The country's borrowing level (9.5 per cent) is now double that of the UK. 

Ever since Brexit, and indeed before it, the possibility of a second Scottish independence referendum has loomed. But today's public spending figures are one reason why the SNP will proceed with caution. They show that Scotland's deficit has risen to £14.8bn (9.5 per cent of GDP) even when a geographic share of North Sea revenue is included. That is more than double the UK's borrowing level, which last year fell from 5 per cent of GDP to 4 per cent. 

The "oil bonus" that nationalists once boasted of has become almost non-existent. North Sea revenue last year fell from £1.8bn to a mere £60m. Total public sector revenue was £400 per person lower than for the UK, while expenditure was £1,200 higher.  

Nicola Sturgeon pre-empted the figures by warning of the cost to the Scottish economy of Brexit (which her government estimated at between £1.7bn and £11.2.bn a year by 2030). But the country's black hole means the risks of independence remain immense. As a new state, Scotland would be forced to pay a premium on its debt, resulting in an even greater fiscal gap. Were it to use the pound without permission, with no independent central bank and no lender of last resort, borrowing costs would rise still further. To offset a Greek-style crisis, Scotland would be forced to impose considerable austerity. 

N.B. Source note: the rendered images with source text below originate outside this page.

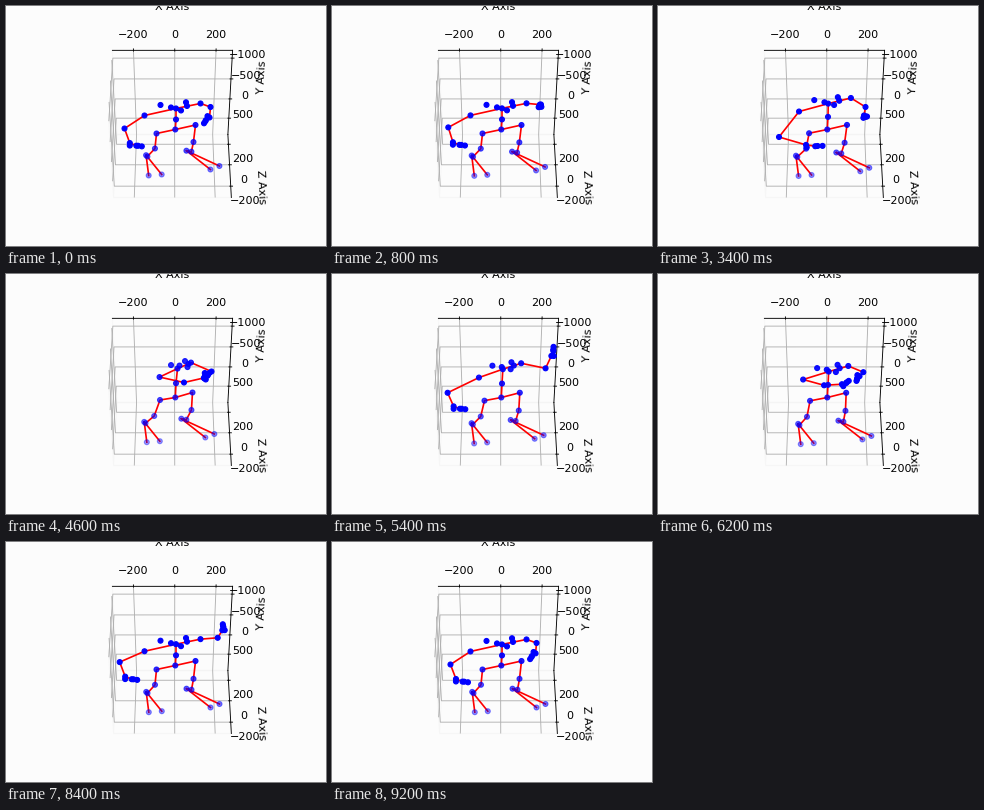
Animation, 320 px wide and 240 px high, one loop 9400 ms. Source, as a matplotlib script:

```python
import numpy as np
import matplotlib.pyplot as plt
from matplotlib.animation import FuncAnimation

FRAMES, STEP = 47, 200  # count, ms per frame
PAPER = "#fcfcfc"

# Standing pose in stage pixels, y pointing down
REST = {
    "pelvis": (168.8, 123), "spine": (169.5, 113), "neck": (169.5, 102),
    "l_shoulder": (138, 109), "r_shoulder": (194, 97),
    "l_hip": (150, 127), "r_hip": (189, 118.5),
    "l_knee": (148.5, 142), "l_ankle": (141, 150), "l_heel": (139.7, 148.7),
    "l_foot": (142.3, 169), "l_toe": (155.3, 168),
    "r_knee": (187, 135.5), "r_ankle": (185, 145.2), "r_heel": (180, 144.2),
    "r_foot": (204, 163), "r_toe": (213, 159.5),
}

# How far the trunk follows a full turn sideways and a full lift upwards
TURN = {"neck": (1.5, 0), "l_shoulder": (15, 0), "r_shoulder": (-9.5, 0),
        "l_hip": (3.5, -1.5), "r_hip": (-3, -.5)}
LIFT = {"neck": 8, "spine": 4.3, "l_shoulder": 6.5, "r_shoulder": 9}

# Head dots: offset from the neck and its change when the head turns
HEAD = [(-15.5, -3.5, 9, 0), (-5, -1, 7, -2), (5, 2, 5, -3.5),
        (10, -6.2, -2.5, -1.3), (11, -2.5, 0, -2)]

# Arm poses: elbow, wrist, fingertip
ARM = ("elbow", "wrist", "tip")
L_HANG = np.array([(118, 122), (123.5, 136.5), (135.5, 139.8)])
L_LOW = np.array([(120.5, 130.5), (151, 137), (167.5, 138)])
L_CROSS = np.array([(177.5, 108), (198.5, 103), (204, 98)])
R_HANG = np.array([(204, 100.5), (203, 111), (197.5, 116.8)])
R_LOW = np.array([(207, 100.5), (205.5, 109), (208.5, 110)])
R_CROSS = np.array([(205, 97), (200.5, 99.5), (198, 104)])
R_RAISED = np.array([(213, 94), (219, 82), (221, 73)])

CHAINS = [
    "pelvis spine neck", "neck l_shoulder l_elbow l_wrist l_mid",
    "neck r_shoulder r_elbow r_wrist r_mid",
    "pelvis l_hip l_knee l_ankle l_heel l_foot", "l_heel l_toe",
    "pelvis r_hip r_knee r_ankle r_heel r_foot", "r_heel r_toe",
]


def bump(t, peak, width):
    return np.exp(-((t - peak) / width) ** 2)


def turn_at(t):
    return bump(t, 4.6, .9) + .4 * bump(t, 6.2, .7)


def pose_trunk(t):
    turn, lift = turn_at(t), bump(t, 4.8, 2)
    p = {name: np.array(xy, float) for name, xy in REST.items()}
    for name, shift in TURN.items():
        p[name] += turn * np.array(shift)
    for name, rise in LIFT.items():
        p[name][1] -= rise * lift
    for k, (x, y, dx, dy) in enumerate(HEAD):
        p[f"head{k}"] = p["neck"] + (x + dx * turn, y + dy * turn)
    return p


def sway_legs(p, t):
    drift, dip, settle = bump(t, 2.8, 1.6), bump(t, 4.6, .8), 1 - bump(t, 0, 1)
    sway = {"l": np.array([-2.4 * drift - 1.3 * dip, .7 * settle - 2 * dip]),
            "r": np.array([-2 * drift - 4.6 * dip, 2 * settle - 2 * dip])}
    for side in "lr":
        p[side + "_knee"] += .4 * sway[side]
        for part in ("ankle", "heel", "foot", "toe"):
            p[f"{side}_{part}"] += sway[side]


def move_arms(p, t):
    low, drift = bump(t, 3.4, .35), bump(t, 2.8, 1.6)
    cross = bump(t, 4.6, .4) + .8 * bump(t, 6.2, .45)
    lift = (bump(t, 1.1, .3) + bump(t, 5.4, .3)
            + .8 * bump(t, 6.8, .25) + .8 * bump(t, 8.4, .35))
    left = L_HANG + low * (L_LOW - L_HANG) + cross * (L_CROSS - L_HANG)
    left += lift * np.array([-6, -3])
    left[1:] += drift * np.array([-4, 1.6])
    right = R_HANG + low * (R_LOW - R_HANG) + cross * (R_CROSS - R_HANG)
    right += lift * (R_RAISED - R_HANG)
    for side, arm in (("l", left), ("r", right)):
        for part, xy in zip(ARM, arm):
            p[f"{side}_{part}"] = xy
        add_hand(p, side)


def add_hand(p, side):
    wrist, tip = p[side + "_wrist"], p[side + "_tip"]
    along = tip - wrist
    across = np.array([-along[1], along[0]]) / max(np.hypot(*along), 1)
    for part, reach, spread in (("thumb", .05, 2.4), ("mid", .56, .8), ("ring", .7, .4)):
        p[f"{side}_{part}"] = wrist + reach * along + spread * across


def pose(t):
    p = pose_trunk(t)
    sway_legs(p, t)
    move_arms(p, t)
    return p


def shades(p, t):
    """Body dots fade towards the feet; the arms stay in front."""
    rgba = np.tile([0, 0, 1.0, 1.0], (len(p), 1))
    for row, (name, xy) in zip(rgba, p.items()):
        if name in REST or name.startswith("head"):
            fade = 1 - .0087 * (xy[1] - 105)
            row[3] = np.clip(fade, .4, 1) * (1 - .15 * turn_at(t))
    return rgba


fig = plt.figure(figsize=(4, 3), dpi=80, facecolor=PAPER)

# Axes box seen from below; the tiny turn fixes which side wall is drawn
box = fig.add_subplot(projection="3d", facecolor=PAPER)
box.view_init(elev=-45, azim=-89.99)
box.set(xlim=(-302, 280), ylim=(-1182, 939), zlim=(-303, 298),
        xticks=(-200, 0, 200), yticks=(-1000, -500, 0, 500), zticks=(-200, 0, 200),
        xlabel="X Axis", ylabel="Y Axis", zlabel="Z Axis")
for axis in (box.xaxis, box.yaxis, box.zaxis):
    axis.pane.set_facecolor(PAPER)
    axis.pane.set_edgecolor("#f2f2f2")

# Overlay whose whole coordinates fall on pixel centres
stage = fig.add_axes([0, 0, 1, 1], zorder=5)
stage.set(xlim=(-.5, 319.5), ylim=(239.5, -.5))
stage.axis("off")

bones, = stage.plot([], [], color="red", lw=1.5, zorder=2)
start = pose(0)
dots = stage.scatter(*np.array(list(start.values())).T, s=20,
                     c=shades(start, 0), zorder=3)


def draw(frame):
    t = frame * STEP / 1000
    p = pose(t)
    gap = np.full(2, np.nan)
    line = []
    for chain in CHAINS:
        line += [p[name] for name in chain.split()] + [gap]
    bones.set_data(*np.array(line).T)
    dots.set_offsets(list(p.values()))
    dots.set_facecolor(shades(p, t))
    dots.set_edgecolor("face")
    return bones, dots


anim = FuncAnimation(fig, draw, frames=FRAMES, interval=STEP,
                     repeat=True, repeat_delay=0, blit=False)
plt.show()
```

Nor would EU membership provide a panacea. Scotland would likely be forced to wait years to join owing to the scepticism of Spain and others facing their own secessionist movements. At present, two-thirds of the country's exports go to the UK, compared to just 15 per cent to other EU states.

The SNP will only demand a second referendum when it is convinced it can win. At present, that is far from certain. Though support for independence rose following the Brexit vote, a recent YouGov survey last month gave the No side a four-point lead (45-40). Until the nationalists enjoy sustained poll leads (as they have never done before), the SNP will avoid rejoining battle. Today's figures are a considerable obstacle to doing so. 

George Eaton is political editor of the New Statesman.